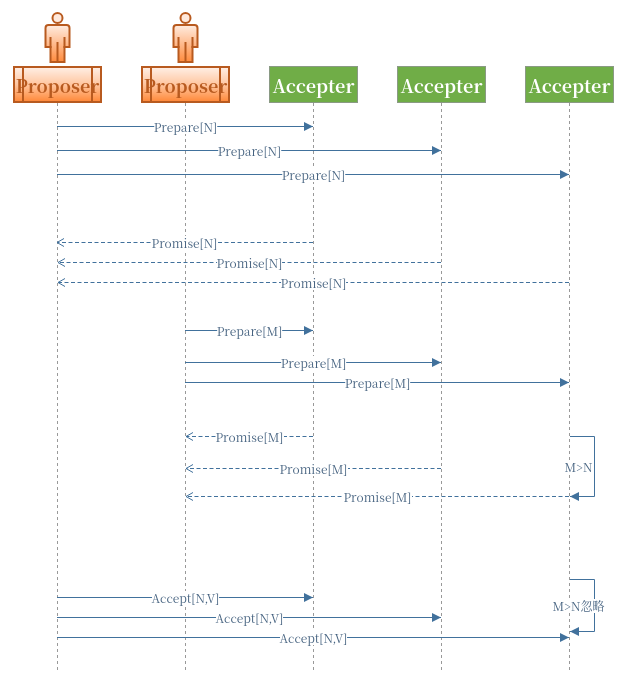
<!DOCTYPE html>
<html lang="zh">
<head>
<meta charset="utf-8">
<title>Proposer / Accepter sequence</title>
<style>
:root {
  --paper: #ffffff;
  --line: #41719c;
  --label: #44617f;
  --lifeline: #999999;
  --green: #70ad47;
  --green-edge: #8a9a84;
  --rust: #b85a1f;
  --orange: #ff8b3d;
}
* { box-sizing: border-box; }
html, body { margin: 0; overflow: hidden; background: var(--paper); }
.diagram {
  position: relative;
  width: 626px;
  height: 686px;
  overflow: hidden;
  background: var(--paper);
  font-family: "Noto Serif CJK SC", "Noto Serif", serif;
}
.lines { position: absolute; inset: 0; display: block; }
.lifelines { stroke: var(--lifeline); stroke-dasharray: 3 3; }
.solid { fill: none; stroke: var(--line); marker-end: url(#head-filled); }
.reply { fill: none; stroke: var(--line); stroke-dasharray: 4 2.5; marker-end: url(#head-open); }
.actor { stroke: var(--rust); stroke-width: 2; }
.participants {
  position: absolute;
  left: 13px;
  top: 66px;
  display: grid;
  grid-template-columns: repeat(5, 89px);
  column-gap: 39px;
}
.participant {
  display: flex;
  align-items: center;
  justify-content: center;
  height: 37px;
  font-size: 18px;
  font-weight: 700;
  line-height: 1;
  white-space: nowrap;
}
.proposer {
  position: relative;
  color: var(--rust);
  background: linear-gradient(#ffede2, #ffc6a0 50%, var(--orange));
  border: 2px solid var(--rust);
}
.proposer::before {
  content: "";
  position: absolute;
  inset: 0 7px;
  border: solid var(--rust);
  border-width: 0 2px;
}
.proposer span { position: relative; }
.accepter { color: #ffffff; background: var(--green); border: 1px solid var(--green-edge); }
.message {
  position: absolute;
  left: var(--x);
  top: var(--y);
  transform: translate(-50%, -50%);
  background: var(--paper);
  color: var(--label);
  font-size: 12px;
  line-height: 14px;
  white-space: nowrap;
}
</style>
</head>
<body>
<main class="diagram">
  <svg class="lines" width="626" height="686" viewBox="0 0 626 686" aria-hidden="true">
    <defs>
      <marker id="head-filled" markerUnits="userSpaceOnUse" markerWidth="10" markerHeight="10" refX="9" refY="5" orient="auto">
        <polygon points="0,0.5 9,5 0,9.5" fill="#41719c"/>
      </marker>
      <marker id="head-open" markerUnits="userSpaceOnUse" markerWidth="10" markerHeight="10" refX="8" refY="5" orient="auto">
        <path d="M1 1L8 5L1 9" fill="none" stroke="#41719c"/>
      </marker>
      <linearGradient id="body-fill" x2="0" y2="1">
        <stop stop-color="#ffece0"/>
        <stop offset="1" stop-color="#ff8b3d"/>
      </linearGradient>
      <g id="person">
        <circle cy="18" r="5" fill="#ffe9dc"/>
        <path d="M-9 25H9Q12 25 12 28V47H7V62H-7V47H-12V28Q-12 25 -9 25Z" fill="url(#body-fill)"/>
        <path d="M-7 37V48M7 37V48M0 42V62" fill="none"/>
      </g>
    </defs>

    <g class="lifelines">
      <line x1="57.5" y1="103" x2="57.5" y2="670"/>
      <line x1="185.5" y1="103" x2="185.5" y2="670"/>
      <line x1="313.5" y1="103" x2="313.5" y2="670"/>
      <line x1="441.5" y1="103" x2="441.5" y2="670"/>
      <line x1="569.5" y1="103" x2="569.5" y2="670"/>
    </g>

    <g class="actor">
      <use href="#person" x="57.5"/>
      <use href="#person" x="185.5"/>
    </g>

    <g class="solid-messages">
      <path class="solid" d="M57 126.5H313"/>
      <path class="solid" d="M57 150.5H441"/>
      <path class="solid" d="M57 174.5H569"/>
      <path class="solid" d="M185 330.5H313"/>
      <path class="solid" d="M185 362.5H441"/>
      <path class="solid" d="M185 382.5H569"/>
      <path class="solid" d="M57 597.5H313"/>
      <path class="solid" d="M57 617.5H441"/>
      <path class="solid" d="M57 637.5H569"/>
      <path class="solid" d="M570 436.5H594.5V496.5H570"/>
      <path class="solid" d="M570 579.5H594.5V631.5H570"/>
    </g>

    <g class="reply-messages">
      <path class="reply" d="M313 242.5H57"/>
      <path class="reply" d="M441 262.5H58"/>
      <path class="reply" d="M569 282.5H58"/>
      <path class="reply" d="M313 436.5H186"/>
      <path class="reply" d="M441 468.5H186"/>
      <path class="reply" d="M569 496.5H186"/>
    </g>
  </svg>

  <header class="participants">
    <div class="participant proposer"><span>Proposer</span></div>
    <div class="participant proposer"><span>Proposer</span></div>
    <div class="participant accepter">Accepter</div>
    <div class="participant accepter">Accepter</div>
    <div class="participant accepter">Accepter</div>
  </header>

  <span class="message" style="--x:185.5px;--y:127px">Prepare[N]</span>
  <span class="message" style="--x:249.5px;--y:151px">Prepare[N]</span>
  <span class="message" style="--x:313.5px;--y:175px">Prepare[N]</span>

  <span class="message" style="--x:184.5px;--y:243px">Promise[N]</span>
  <span class="message" style="--x:249.5px;--y:263px">Promise[N]</span>
  <span class="message" style="--x:313.5px;--y:283px">Promise[N]</span>

  <span class="message" style="--x:249.5px;--y:331px">Prepare[M]</span>
  <span class="message" style="--x:313.5px;--y:363px">Prepare[M]</span>
  <span class="message" style="--x:377.5px;--y:383px">Prepare[M]</span>

  <span class="message" style="--x:249.5px;--y:437px">Promise[M]</span>
  <span class="message" style="--x:313.5px;--y:469px">Promise[M]</span>
  <span class="message" style="--x:377.5px;--y:497px">Promise[M]</span>
  <span class="message" style="--x:578.5px;--y:467px">M&gt;N</span>

  <span class="message" style="--x:185.5px;--y:598px">Accept[N,V]</span>
  <span class="message" style="--x:249.5px;--y:618px">Accept[N,V]</span>
  <span class="message" style="--x:313.5px;--y:638px">Accept[N,V]</span>
  <span class="message" style="--x:578.5px;--y:606px">M&gt;N忽略</span>
</main>
</body>
</html>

• • • • •

_Task goal:_
Could you copy all of the entries above exactly, without the pictures?

_Result:_
<!DOCTYPE html>
<html lang="zh">
<head>
<meta charset="utf-8">
<title>Proposer / Accepter sequence</title>
<style>
:root {
  --paper: #ffffff;
  --line: #41719c;
  --label: #44617f;
  --lifeline: #999999;
  --green: #70ad47;
  --green-edge: #8a9a84;
  --rust: #b85a1f;
  --orange: #ff8b3d;
}
* { box-sizing: border-box; }
html, body { margin: 0; overflow: hidden; background: var(--paper); }
.diagram {
  position: relative;
  width: 626px;
  height: 686px;
  overflow: hidden;
  background: var(--paper);
  font-family: "Noto Serif CJK SC", "Noto Serif", serif;
}
.lines { position: absolute; inset: 0; display: block; }
.lifelines { stroke: var(--lifeline); stroke-dasharray: 3 3; }
.solid { fill: none; stroke: var(--line); marker-end: url(#head-filled); }
.reply { fill: none; stroke: var(--line); stroke-dasharray: 4 2.5; marker-end: url(#head-open); }
.actor { stroke: var(--rust); stroke-width: 2; }
.participants {
  position: absolute;
  left: 13px;
  top: 66px;
  display: grid;
  grid-template-columns: repeat(5, 89px);
  column-gap: 39px;
}
.participant {
  display: flex;
  align-items: center;
  justify-content: center;
  height: 37px;
  font-size: 18px;
  font-weight: 700;
  line-height: 1;
  white-space: nowrap;
}
.proposer {
  position: relative;
  color: var(--rust);
  background: linear-gradient(#ffede2, #ffc6a0 50%, var(--orange));
  border: 2px solid var(--rust);
}
.proposer::before {
  content: "";
  position: absolute;
  inset: 0 7px;
  border: solid var(--rust);
  border-width: 0 2px;
}
.proposer span { position: relative; }
.accepter { color: #ffffff; background: var(--green); border: 1px solid var(--green-edge); }
.message {
  position: absolute;
  left: var(--x);
  top: var(--y);
  transform: translate(-50%, -50%);
  background: var(--paper);
  color: var(--label);
  font-size: 12px;
  line-height: 14px;
  white-space: nowrap;
}
</style>
</head>
<body>
<main class="diagram">
  <svg class="lines" width="626" height="686" viewBox="0 0 626 686" aria-hidden="true">
    <defs>
      <marker id="head-filled" markerUnits="userSpaceOnUse" markerWidth="10" markerHeight="10" refX="9" refY="5" orient="auto">
        <polygon points="0,0.5 9,5 0,9.5" fill="#41719c"/>
      </marker>
      <marker id="head-open" markerUnits="userSpaceOnUse" markerWidth="10" markerHeight="10" refX="8" refY="5" orient="auto">
        <path d="M1 1L8 5L1 9" fill="none" stroke="#41719c"/>
      </marker>
      <linearGradient id="body-fill" x2="0" y2="1">
        <stop stop-color="#ffece0"/>
        <stop offset="1" stop-color="#ff8b3d"/>
      </linearGradient>
      <g id="person">
        <circle cy="18" r="5" fill="#ffe9dc"/>
        <path d="M-9 25H9Q12 25 12 28V47H7V62H-7V47H-12V28Q-12 25 -9 25Z" fill="url(#body-fill)"/>
        <path d="M-7 37V48M7 37V48M0 42V62" fill="none"/>
      </g>
    </defs>

    <g class="lifelines">
      <line x1="57.5" y1="103" x2="57.5" y2="670"/>
      <line x1="185.5" y1="103" x2="185.5" y2="670"/>
      <line x1="313.5" y1="103" x2="313.5" y2="670"/>
      <line x1="441.5" y1="103" x2="441.5" y2="670"/>
      <line x1="569.5" y1="103" x2="569.5" y2="670"/>
    </g>

    <g class="actor">
      <use href="#person" x="57.5"/>
      <use href="#person" x="185.5"/>
    </g>

    <g class="solid-messages">
      <path class="solid" d="M57 126.5H313"/>
      <path class="solid" d="M57 150.5H441"/>
      <path class="solid" d="M57 174.5H569"/>
      <path class="solid" d="M185 330.5H313"/>
      <path class="solid" d="M185 362.5H441"/>
      <path class="solid" d="M185 382.5H569"/>
      <path class="solid" d="M57 597.5H313"/>
      <path class="solid" d="M57 617.5H441"/>
      <path class="solid" d="M57 637.5H569"/>
      <path class="solid" d="M570 436.5H594.5V496.5H570"/>
      <path class="solid" d="M570 579.5H594.5V631.5H570"/>
    </g>

    <g class="reply-messages">
      <path class="reply" d="M313 242.5H57"/>
      <path class="reply" d="M441 262.5H58"/>
      <path class="reply" d="M569 282.5H58"/>
      <path class="reply" d="M313 436.5H186"/>
      <path class="reply" d="M441 468.5H186"/>
      <path class="reply" d="M569 496.5H186"/>
    </g>
  </svg>

  <header class="participants">
    <div class="participant proposer"><span>Proposer</span></div>
    <div class="participant proposer"><span>Proposer</span></div>
    <div class="participant accepter">Accepter</div>
    <div class="participant accepter">Accepter</div>
    <div class="participant accepter">Accepter</div>
  </header>

  <span class="message" style="--x:185.5px;--y:127px">Prepare[N]</span>
  <span class="message" style="--x:249.5px;--y:151px">Prepare[N]</span>
  <span class="message" style="--x:313.5px;--y:175px">Prepare[N]</span>

  <span class="message" style="--x:184.5px;--y:243px">Promise[N]</span>
  <span class="message" style="--x:249.5px;--y:263px">Promise[N]</span>
  <span class="message" style="--x:313.5px;--y:283px">Promise[N]</span>

  <span class="message" style="--x:249.5px;--y:331px">Prepare[M]</span>
  <span class="message" style="--x:313.5px;--y:363px">Prepare[M]</span>
  <span class="message" style="--x:377.5px;--y:383px">Prepare[M]</span>

  <span class="message" style="--x:249.5px;--y:437px">Promise[M]</span>
  <span class="message" style="--x:313.5px;--y:469px">Promise[M]</span>
  <span class="message" style="--x:377.5px;--y:497px">Promise[M]</span>
  <span class="message" style="--x:578.5px;--y:467px">M&gt;N</span>

  <span class="message" style="--x:185.5px;--y:598px">Accept[N,V]</span>
  <span class="message" style="--x:249.5px;--y:618px">Accept[N,V]</span>
  <span class="message" style="--x:313.5px;--y:638px">Accept[N,V]</span>
  <span class="message" style="--x:578.5px;--y:606px">M&gt;N忽略</span>
</main>
</body>
</html>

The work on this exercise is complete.